The central tube on the Caterham and the Locost is doing something but it's a bit of an extra, in that I knew they had one and the purpose is to stiffen the car, but it is not the be all and end all in terms of how the car is strengthened, like I thought.


Answer: There is no ‘central tube’ in the structural sense in a Lotus 7. I haven’t seen a drawing of a Caterham chassis so I can’t comment. The Locost does have a structure between the middle bulkhead and the rear bulkhead and it can have a stressed skin.

Spaceframes are quite a "modern" idea, in that just about every design is different and they cost a lot to optimise and get right. Porsche, in designing the 917, gave up upon optimising the design (Different diameter tubes, different material grades, etc.) and just took to slightly underbuilding the tubing, filling the sealed tubes with compressed air, and if the air leaked in testing/commpetition, a gauge alerted the driver to pull over, and for the team to inspect the chassis and look for where the frame had cracked. The alternative was to spend a fortune to analyse the problem mathematically. It is possible to then see why an inexpensive, non-cosmetic internal part like a stiffened backbone is then attractive.

Answer. Not really. Spaceframes, or more accurately multi-tube designs, are relatively easy to stress. I have a1950’s book that sets out how to do it for a sports car frame. I think it was the 908 that first had that. It was an aluminium tube space frame and pressurised with nitrogen (from memory), And Porsche did an awful lot of sums stressing their spaceframes.

"Also you could in the mid to late 60's as an amateur make a monocoque, using either aluminium sandwich panels as used in aircraft. Again I know of at least one Terrapin made like that."

I would be a bit concerned about what might be under the car's skin when NDT'd (Did they even have the technology back then?) If that is all that you've got holding the car together you'd have to very careful about voids, delamination, pockets of glue etc. I'm sure that the quality control back then was not what it is today, especially if you are cutting it up to create panels that have got be chamfered, which is probably why many people never even considered it.


Answer. Again, I have the book, the drawings, the design parameters, construction techniques and photographs of the car (s) to evidence that this was easily possible and carried out.

"Going back to the cars I have raced, including a Lotus Elite - which is a fibreglass monocoque made and designed in the late 1950's you could make excellent moulds to produce complex body shapes."

I'll bet they cost a fortune in terms of labour, however. In my day job, epoxy tooling block for that purpose is still considered expensive, so you don't waste it, but it's advantage is it can be CNC machined with minimal supervision, whereas I'd bet that whatever the moulds were made of back then, they were prepared by hand.
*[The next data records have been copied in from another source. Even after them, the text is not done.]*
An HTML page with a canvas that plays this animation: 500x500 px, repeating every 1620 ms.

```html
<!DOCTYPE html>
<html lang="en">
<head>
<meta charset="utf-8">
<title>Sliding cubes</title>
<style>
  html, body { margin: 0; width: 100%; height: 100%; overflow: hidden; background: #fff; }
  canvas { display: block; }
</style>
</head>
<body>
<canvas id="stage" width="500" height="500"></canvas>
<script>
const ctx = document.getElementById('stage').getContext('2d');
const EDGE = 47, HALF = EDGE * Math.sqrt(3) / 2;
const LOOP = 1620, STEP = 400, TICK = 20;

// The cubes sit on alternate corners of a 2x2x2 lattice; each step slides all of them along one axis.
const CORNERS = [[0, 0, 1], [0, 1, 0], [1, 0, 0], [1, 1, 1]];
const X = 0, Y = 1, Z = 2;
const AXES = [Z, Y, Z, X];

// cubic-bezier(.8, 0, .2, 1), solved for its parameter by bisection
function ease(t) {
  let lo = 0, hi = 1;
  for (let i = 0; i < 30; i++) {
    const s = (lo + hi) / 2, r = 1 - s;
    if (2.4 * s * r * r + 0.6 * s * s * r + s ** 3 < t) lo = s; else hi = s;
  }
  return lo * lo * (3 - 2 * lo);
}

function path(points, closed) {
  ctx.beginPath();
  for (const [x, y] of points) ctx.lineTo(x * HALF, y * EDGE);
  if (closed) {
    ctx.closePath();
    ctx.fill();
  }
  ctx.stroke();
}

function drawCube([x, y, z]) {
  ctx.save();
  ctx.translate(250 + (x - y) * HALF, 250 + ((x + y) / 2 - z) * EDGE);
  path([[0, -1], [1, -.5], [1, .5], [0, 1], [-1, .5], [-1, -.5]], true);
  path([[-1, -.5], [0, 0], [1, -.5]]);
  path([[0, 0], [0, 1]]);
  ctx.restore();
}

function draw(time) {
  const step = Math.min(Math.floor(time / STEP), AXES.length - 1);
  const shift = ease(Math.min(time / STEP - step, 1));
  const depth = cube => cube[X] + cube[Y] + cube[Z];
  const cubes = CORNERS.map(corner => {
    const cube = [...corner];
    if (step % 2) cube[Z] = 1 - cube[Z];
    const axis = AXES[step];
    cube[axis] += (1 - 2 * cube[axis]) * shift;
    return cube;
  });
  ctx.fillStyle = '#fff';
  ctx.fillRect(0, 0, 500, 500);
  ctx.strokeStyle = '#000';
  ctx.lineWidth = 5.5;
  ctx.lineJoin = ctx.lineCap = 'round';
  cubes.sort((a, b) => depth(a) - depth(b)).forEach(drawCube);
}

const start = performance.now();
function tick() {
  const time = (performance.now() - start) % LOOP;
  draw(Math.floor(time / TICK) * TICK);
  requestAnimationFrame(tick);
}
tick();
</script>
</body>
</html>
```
Answer. The Elite was ground breaking. There were two main mouldings that were bonded together. It was quite feasible and Lotus subcontracted the work to (I think) the Bristol Aeroplane Company. The car was a premium product but even so Lotus lost money on every one. Since then various kit cars have used a fibreglass monocoques.. The Mini Jem and Mini Marcos spring to mind.